The Ormsby House got another mention in the local newspaper. This one was a big Sunday spread that included conceptual artwork from the builders. But the artwork must be a few years old, since it doesn’t quite match up with what they’re building. Here’s a look:
Now here’s a five-star hotel. A lot of this is just what they’re building; the “Big Room” out by Carson Street is just that shape and size, but it isn’t being built with one big arch window like the drawing. Instead they’ve got four small arches in there. And the portecochere is actually turning out bigger than this. But the biggest change from this plan is the hotel tower. That’s not even the color they’re going with, as you’ll see later.
And here’s the concept for the south side. They didn’t just change the color of the tower, but the detail work too. They’ve changed the balconies to windows, and there are more vertical lines coming down from those arches. And then there’s the bridge. Here it looks like it comes from the north side of the parking garage, instead of the south side where they actually built it. The bridge actually runs along the sidewalk where those people are walking, and meets up with the parking garage right at the elevators. Easier to reroute the bridge than to move the elevators, I guess. Plus this drawing shows the old Guns N’ Roses emblem still up there on the tower. Does that mean they’re going to put it back up?
The article acknowledges the changes, giving the impression that they’re adjusting the plans and the blueprints on a daily basis, which is great. No need to stick to an old idea that you’re not happy with anymore, just because it’s down there on the paper. The owners are always coming up with new ideas, and the builders are flexible enough to go with the flow.
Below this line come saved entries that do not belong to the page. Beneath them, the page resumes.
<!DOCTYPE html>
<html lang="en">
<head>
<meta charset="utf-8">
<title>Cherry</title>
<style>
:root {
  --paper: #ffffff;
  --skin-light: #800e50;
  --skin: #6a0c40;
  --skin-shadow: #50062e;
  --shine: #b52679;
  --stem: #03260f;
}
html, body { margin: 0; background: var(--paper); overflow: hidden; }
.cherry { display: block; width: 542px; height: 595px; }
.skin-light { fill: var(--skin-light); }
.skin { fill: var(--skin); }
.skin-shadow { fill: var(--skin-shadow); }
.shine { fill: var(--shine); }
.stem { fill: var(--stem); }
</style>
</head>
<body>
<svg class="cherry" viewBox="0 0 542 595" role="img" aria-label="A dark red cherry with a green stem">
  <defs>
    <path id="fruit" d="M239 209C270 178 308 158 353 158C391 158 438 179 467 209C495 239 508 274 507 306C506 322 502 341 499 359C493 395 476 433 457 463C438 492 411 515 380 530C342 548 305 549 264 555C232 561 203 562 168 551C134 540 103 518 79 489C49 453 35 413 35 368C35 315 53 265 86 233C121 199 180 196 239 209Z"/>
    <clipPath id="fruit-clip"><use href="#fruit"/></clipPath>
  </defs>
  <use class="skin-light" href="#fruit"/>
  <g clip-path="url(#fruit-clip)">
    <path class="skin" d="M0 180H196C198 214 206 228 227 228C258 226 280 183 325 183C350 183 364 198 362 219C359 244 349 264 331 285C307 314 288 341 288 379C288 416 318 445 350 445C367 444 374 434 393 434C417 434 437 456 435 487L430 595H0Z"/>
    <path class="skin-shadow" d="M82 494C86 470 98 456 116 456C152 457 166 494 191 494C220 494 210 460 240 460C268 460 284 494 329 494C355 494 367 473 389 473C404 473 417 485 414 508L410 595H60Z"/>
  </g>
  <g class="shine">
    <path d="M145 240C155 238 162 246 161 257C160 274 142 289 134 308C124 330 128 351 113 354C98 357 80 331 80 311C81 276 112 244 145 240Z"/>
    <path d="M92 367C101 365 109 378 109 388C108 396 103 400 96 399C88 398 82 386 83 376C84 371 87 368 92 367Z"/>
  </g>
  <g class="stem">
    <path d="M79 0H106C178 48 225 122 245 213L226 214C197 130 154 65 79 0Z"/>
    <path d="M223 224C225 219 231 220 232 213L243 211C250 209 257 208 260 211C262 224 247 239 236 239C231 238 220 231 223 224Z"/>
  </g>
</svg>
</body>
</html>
That sounds like an ideal arrangement, if you can make it work. And looking at how things are coming together at the Ormsby lot, they’re definitely making it work. Let’s jump in.
The beginning of October saw white paint slowly creeping down the walls of the tower. This white is just a base coat, and then over this they’re putting the final layer of stucco (or plaster, or whatever they’re using up there).
Also, early on in the month, they brought in the Big Crane to lift materials to the roof. The Big Crane was only there for a couple of days, so they probably just had a few loads to get up there.
Here’s the Big Crane at work, with its payloads. Looks like they’re lifting heating and cooling equipment up there.
A small army of painters has overwhelmed the scaffolding and is making quick work of this job. Those window arches and modillions don’t look too big from the ground, until you get somebody standing next to them.
The south side of the tower got its paint done too, and soon the whole tower was finished. If you peek at the very top, they’ve already taken down the highest level of the scaffolding. Could that be a hint of something to come?
Now that the wallboard is finished on the bridge, and the scaffolding is up, it’s time to begin painting here too. Gotta reopen Curry Street!
Big things were happening at ground level too. This part of the building was scaffolded so they could finish wallboarding, plastering, and painting it.
The Big Room also started to be closed in with wallboard.
A week later, you could see the windows taking shape.
The bay window had scaffolding put up and a cornice installed.
The yellow wallboard was painted blue here…
…and over here too. The wallboard was finished on the second floor with a couple of arched windows.
And then the Big Room got its scaffolding. They’re moving fast on this exterior work, since they want it done and the building sealed before winter really hits. Hopefully they’ll make it, since we’ve had a couple of early snows this year.
Along the backside of the bridge the cornice was fleshed out and painted. They’re probably trying to finish the exterior on the bridge as quick as they can too, since Curry Street has been closed for months while they do all this work. A little more detail work and coats of paint, and the scaffolding should be ready to come down here.
Then the rains came, and they quickly wrapped up the bridge in plastic. I guess whatever they’re doing can’t get rained on, if they’re going to this much trouble.
And then one day, the unthinkable started to happen. The scaffolding on the west side of the tower began to disappear. The top few floors were finally exposed to view. I guess this also confirms that the final color of the tower is going to be this bright, bright white. I wasn’t expecting that. Before renovation the tower was kind of a sandy beige color, and the conceptual drawings showed the finished product as a deep brown. But now that they’ve put on the final layers of paint and stucco, it turns out to be white. Quite the shock when I first saw it, but after I’ve given it a couple of weeks I’m starting to get used to it. I do like the detail work they’ve done around the windows, though. It’s definitely an improvement over what was there before.
The little scaffold-dismantling worker bees were hard at it, and soon the tower was almost completely uncovered. Well, the west side, anyway.
From a couple of blocks away the Ormsby rises above the houses. This is it, this is the face the Ormsby House will put out to the world for decades to come (unless they’ve got another surprise up their sleeves). That white can be a little blinding when the sun hits it just right, but in all I think I like it. Good work!
The scaffolding stayed up on the rest of the tower as they worked on finishing the stucco and the painting. Soon it should all be coming down, and at least one part of the project will finally be finished. I never thought I’d see the day.
Still a lot for them to do, though. The hotel may be done, but they casino has a stretch to go. And the inside of the building is still gutted. More to come in November as they race against Mother Nature. See you then!